■ AIM OF THE TASK: Stop at the line containing "var(--paper); border-color: var(--blue-line);": write out every line from the beginning of the entries up to and including it, minus the pictures.

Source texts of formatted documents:
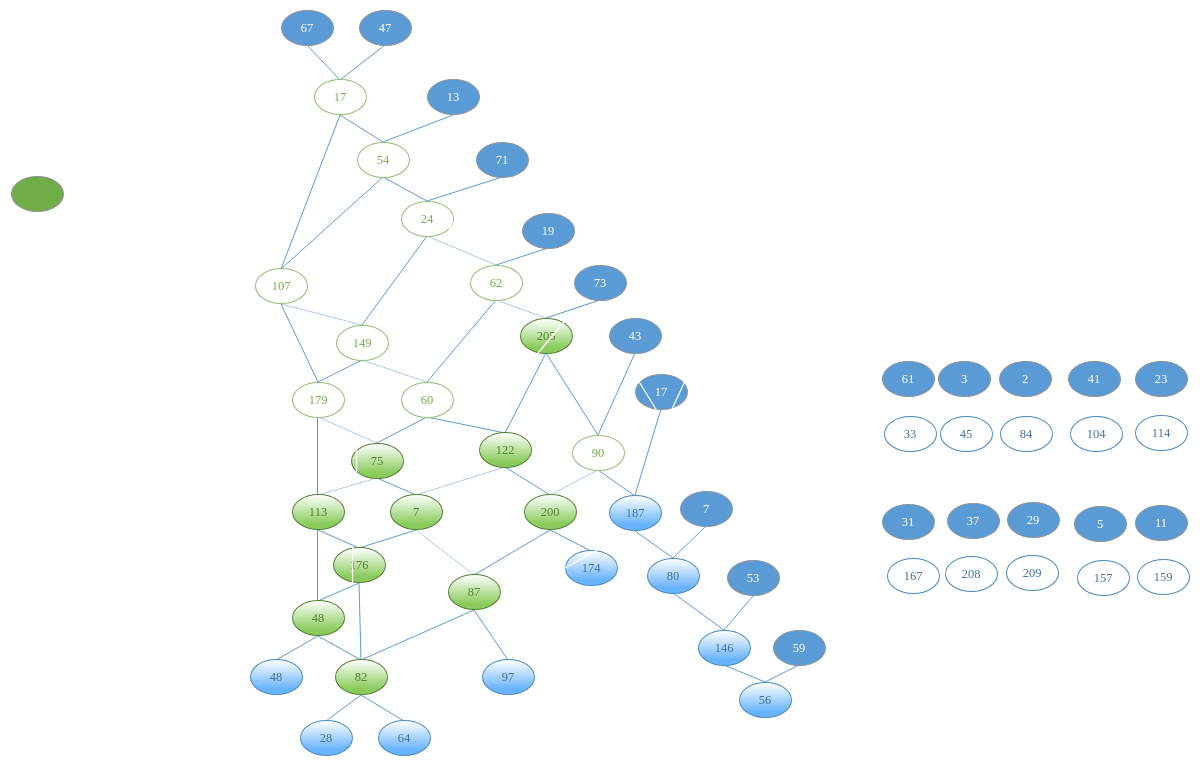
<!DOCTYPE html>
<html lang="en">
<head>
<meta charset="utf-8">
<title>Number network diagram</title>
<style>
:root {
  --paper: #fff;
  --blue: #5b9bd5;
  --blue-edge: #41719c;
  --blue-line: #4a8ac0;
  --blue-text: #41719c;
  --blue-glow: #68b3fd;
  --green: #70ad47;
  --green-edge: #548235;
  --green-glow: #8acb5c;
  --green-line: #8fbf70;
  --grey-edge: #8c949c;
}
* { box-sizing: border-box; }
html, body { margin: 0; }
body { width: 1200px; height: 766px; overflow: hidden; background: var(--paper); }
.diagram {
  position: relative; width: 1200px; height: 766px; overflow: hidden;
  font: 12.5px/1 "Liberation Serif", "Noto Serif", serif;
}
.edges, .cuts { position: absolute; left: 0; top: 0; }
.edges { stroke: var(--blue); stroke-width: 1; fill: none; }
.edges .faint { stroke-width: 0.9; stroke-dasharray: 2 0.6; opacity: .75; }
.cuts { stroke: var(--paper); stroke-width: 1.2; fill: none; }
.node {
  position: absolute; width: 53px; height: 36px; margin: -18px 0 0 -26.5px;
  display: flex; align-items: center; justify-content: center;
  border: 1px solid; border-radius: 50%;
}
.source { background: var(--blue); border-color: var(--grey-edge); color: var(--paper); }
.key { background: var(--green); border-color: var(--grey-edge); }
.open { background: var(--paper); border-color: var(--green-line); color: var(--green); }
.spare { background: var(--paper); border-color: var(--blue-line); color: var(--blue-text); }
.core { background: linear-gradient(var(--paper), var(--green-glow) 85%); border-color: var(--green-edge); color: var(--green-edge); }
.result { background: linear-gradient(var(--paper), var(--blue-glow) 85%); border-color: var(--blue-line); color: var(--blue-text); }
</style>
</head>
<body>
<main class="diagram">
  <svg class="edges" width="1200" height="766" viewBox="0 0 1200 766" aria-hidden="true">
    <line x1="307" y1="45" x2="340" y2="80"/>
    <line x1="385" y1="45" x2="340" y2="80"/>
    <line x1="340" y1="115" x2="281" y2="269"/>
    <line x1="340" y1="115" x2="383" y2="142"/>
    <line x1="453" y1="115" x2="383" y2="142"/>
    <line x1="383" y1="177" x2="281" y2="269"/>
    <line x1="383" y1="177" x2="427" y2="201"/>
    <line x1="502" y1="177" x2="427" y2="201"/>
    <line x1="427" y1="236" x2="362" y2="325"/>
    <line class="faint" x1="427" y1="236" x2="496" y2="265"/>
    <line x1="548" y1="248" x2="496" y2="265"/>
    <line x1="281" y1="304" x2="318" y2="382"/>
    <line class="faint" x1="281" y1="304" x2="362" y2="325"/>
    <line x1="496" y1="300" x2="427" y2="382"/>
    <line class="faint" x1="496" y1="300" x2="546" y2="318"/>
    <line x1="600" y1="300" x2="546" y2="318"/>
    <line x1="362" y1="360" x2="318" y2="382"/>
    <line class="faint" x1="362" y1="360" x2="427" y2="382"/>
    <line x1="546" y1="353" x2="505" y2="433"/>
    <line x1="546" y1="353" x2="598" y2="435"/>
    <line x1="635" y1="353" x2="598" y2="435"/>
    <line x1="661" y1="409" x2="635" y2="495"/>
    <line x1="317.5" y1="417" x2="317.5" y2="495"/>
    <line class="faint" x1="318" y1="417" x2="377" y2="443"/>
    <line x1="427" y1="417" x2="377" y2="443"/>
    <line x1="427" y1="417" x2="505" y2="433"/>
    <line class="faint" x1="377" y1="478" x2="318" y2="495"/>
    <line x1="377" y1="478" x2="416" y2="495"/>
    <line class="faint" x1="505" y1="467" x2="416" y2="495"/>
    <line x1="505" y1="467" x2="550" y2="495"/>
    <line class="faint" x1="598" y1="470" x2="550" y2="495"/>
    <line x1="598" y1="470" x2="635" y2="496"/>
    <line x1="317.5" y1="530" x2="317.5" y2="601"/>
    <line x1="318" y1="530" x2="359" y2="548"/>
    <line x1="416" y1="530" x2="359" y2="548"/>
    <line class="faint" x1="416" y1="530" x2="474" y2="575"/>
    <line x1="550" y1="530" x2="474" y2="575"/>
    <line x1="550" y1="530" x2="591" y2="551"/>
    <line x1="635" y1="531" x2="673" y2="558"/>
    <line x1="706" y1="526" x2="673" y2="558"/>
    <line x1="359" y1="583" x2="318" y2="601"/>
    <line x1="359" y1="583" x2="361" y2="660"/>
    <line x1="474" y1="610" x2="361" y2="660"/>
    <line x1="474" y1="610" x2="508" y2="660"/>
    <line x1="673" y1="593" x2="724" y2="630"/>
    <line x1="753" y1="596" x2="724" y2="630"/>
    <line x1="318" y1="636" x2="276" y2="660"/>
    <line x1="318" y1="636" x2="361" y2="660"/>
    <line x1="724" y1="665" x2="765" y2="682"/>
    <line x1="799" y1="665" x2="765" y2="682"/>
    <line x1="361" y1="695" x2="326" y2="721"/>
    <line x1="361" y1="695" x2="404" y2="721"/>
  </svg>

  <span class="node key" style="left:37px;top:194px"></span>

  <span class="node source" style="left:307px;top:28px">67</span>
  <span class="node source" style="left:385px;top:28px">47</span>
  <span class="node source" style="left:453px;top:97px">13</span>
  <span class="node source" style="left:502px;top:160px">71</span>
  <span class="node source" style="left:548px;top:231px">19</span>
  <span class="node source" style="left:600px;top:283px">73</span>
  <span class="node source" style="left:635px;top:336px">43</span>
  <span class="node source" style="left:661px;top:392px">17</span>
  <span class="node source" style="left:706px;top:509px">7</span>
  <span class="node source" style="left:753px;top:578px">53</span>
  <span class="node source" style="left:799px;top:648px">59</span>

  <span class="node open" style="left:340px;top:97px">17</span>
  <span class="node open" style="left:383px;top:160px">54</span>
  <span class="node open" style="left:427px;top:219px">24</span>
  <span class="node open" style="left:496px;top:283px">62</span>
  <span class="node open" style="left:281px;top:286px">107</span>
  <span class="node open" style="left:362px;top:343px">149</span>
  <span class="node open" style="left:318px;top:400px">179</span>
  <span class="node open" style="left:427px;top:400px">60</span>
  <span class="node open" style="left:598px;top:453px">90</span>

  <span class="node core" style="left:546px;top:336px">205</span>
  <span class="node core" style="left:505px;top:450px">122</span>
  <span class="node core" style="left:377px;top:461px">75</span>
  <span class="node core" style="left:318px;top:512px">113</span>
  <span class="node core" style="left:416px;top:512px">7</span>
  <span class="node core" style="left:550px;top:512px">200</span>
  <span class="node core" style="left:359px;top:565px">176</span>
  <span class="node core" style="left:474px;top:592px">87</span>
  <span class="node core" style="left:318px;top:618px">48</span>
  <span class="node core" style="left:361px;top:677px">82</span>

  <span class="node result" style="left:635px;top:513px">187</span>
  <span class="node result" style="left:591px;top:568px">174</span>
  <span class="node result" style="left:673px;top:576px">80</span>
  <span class="node result" style="left:724px;top:648px">146</span>
  <span class="node result" style="left:765px;top:700px">56</span>
  <span class="node result" style="left:276px;top:677px">48</span>
  <span class="node result" style="left:508px;top:677px">97</span>
  <span class="node result" style="left:326px;top:738px">28</span>
  <span class="node result" style="left:404px;top:738px">64</span>

  <span class="node source" style="left:908px;top:379px">61</span>
  <span class="node source" style="left:964px;top:379px">3</span>
  <span class="node source" style="left:1025px;top:379px">2</span>
  <span class="node source" style="left:1094px;top:379px">41</span>
  <span class="node source" style="left:1161px;top:379px">23</span>
  <span class="node spare" style="left:910px;top:434px">33</span>
  <span class="node spare" style="left:966px;top:434px">45</span>
  <span class="node spare" style="left:1026px;top:434px">84</span>
  <span class="node spare" style="left:1096px;top:434px">104</span>
  <span class="node spare" style="left:1161px;top:433px">114</span>

  <span class="node source" style="left:908px;top:522px">31</span>
  <span class="node source" style="left:973px;top:521px">37</span>
  <span class="node source" style="left:1033px;top:520px">29</span>
  <span class="node source" style="left:1100px;top:524px">5</span>
  <span class="node source" style="left:1161px;top:523px">11</span>
  <span class="node spare" style="left:913px;top:576px">167</span>
  <span class="node spare" style="left:971px;top:574px">208</span>
  <span class="node spare" style="left:1032px;top:573px">209</span>
  <span class="node spare" style="left:1103px;top:578px">157</span>
  <span class="node spare" style="left:1163px;top:577px">159</span>

  <svg class="cuts" width="1200" height="766" viewBox="0 0 1200 766" aria-hidden="true">
    <line x1="564" y1="322" x2="538" y2="353"/>
    <line x1="638" y1="380" x2="657" y2="411"/>
    <line x1="685" y1="381" x2="672" y2="409"/>
    <line x1="356.5" y1="446" x2="356.5" y2="475"/>
    <line x1="352.5" y1="546" x2="352.5" y2="584"/>
    <line x1="565" y1="568" x2="597" y2="550"/>
    <line x1="453" y1="221" x2="449" y2="230"/>
  </svg>
</main>
</body>
</html>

■ YOUR SOLUTION:
<!DOCTYPE html>
<html lang="en">
<head>
<meta charset="utf-8">
<title>Number network diagram</title>
<style>
:root {
  --paper: #fff;
  --blue: #5b9bd5;
  --blue-edge: #41719c;
  --blue-line: #4a8ac0;
  --blue-text: #41719c;
  --blue-glow: #68b3fd;
  --green: #70ad47;
  --green-edge: #548235;
  --green-glow: #8acb5c;
  --green-line: #8fbf70;
  --grey-edge: #8c949c;
}
* { box-sizing: border-box; }
html, body { margin: 0; }
body { width: 1200px; height: 766px; overflow: hidden; background: var(--paper); }
.diagram {
  position: relative; width: 1200px; height: 766px; overflow: hidden;
  font: 12.5px/1 "Liberation Serif", "Noto Serif", serif;
}
.edges, .cuts { position: absolute; left: 0; top: 0; }
.edges { stroke: var(--blue); stroke-width: 1; fill: none; }
.edges .faint { stroke-width: 0.9; stroke-dasharray: 2 0.6; opacity: .75; }
.cuts { stroke: var(--paper); stroke-width: 1.2; fill: none; }
.node {
  position: absolute; width: 53px; height: 36px; margin: -18px 0 0 -26.5px;
  display: flex; align-items: center; justify-content: center;
  border: 1px solid; border-radius: 50%;
}
.source { background: var(--blue); border-color: var(--grey-edge); color: var(--paper); }
.key { background: var(--green); border-color: var(--grey-edge); }
.open { background: var(--paper); border-color: var(--green-line); color: var(--green); }
.spare { background: var(--paper); border-color: var(--blue-line); color: var(--blue-text); }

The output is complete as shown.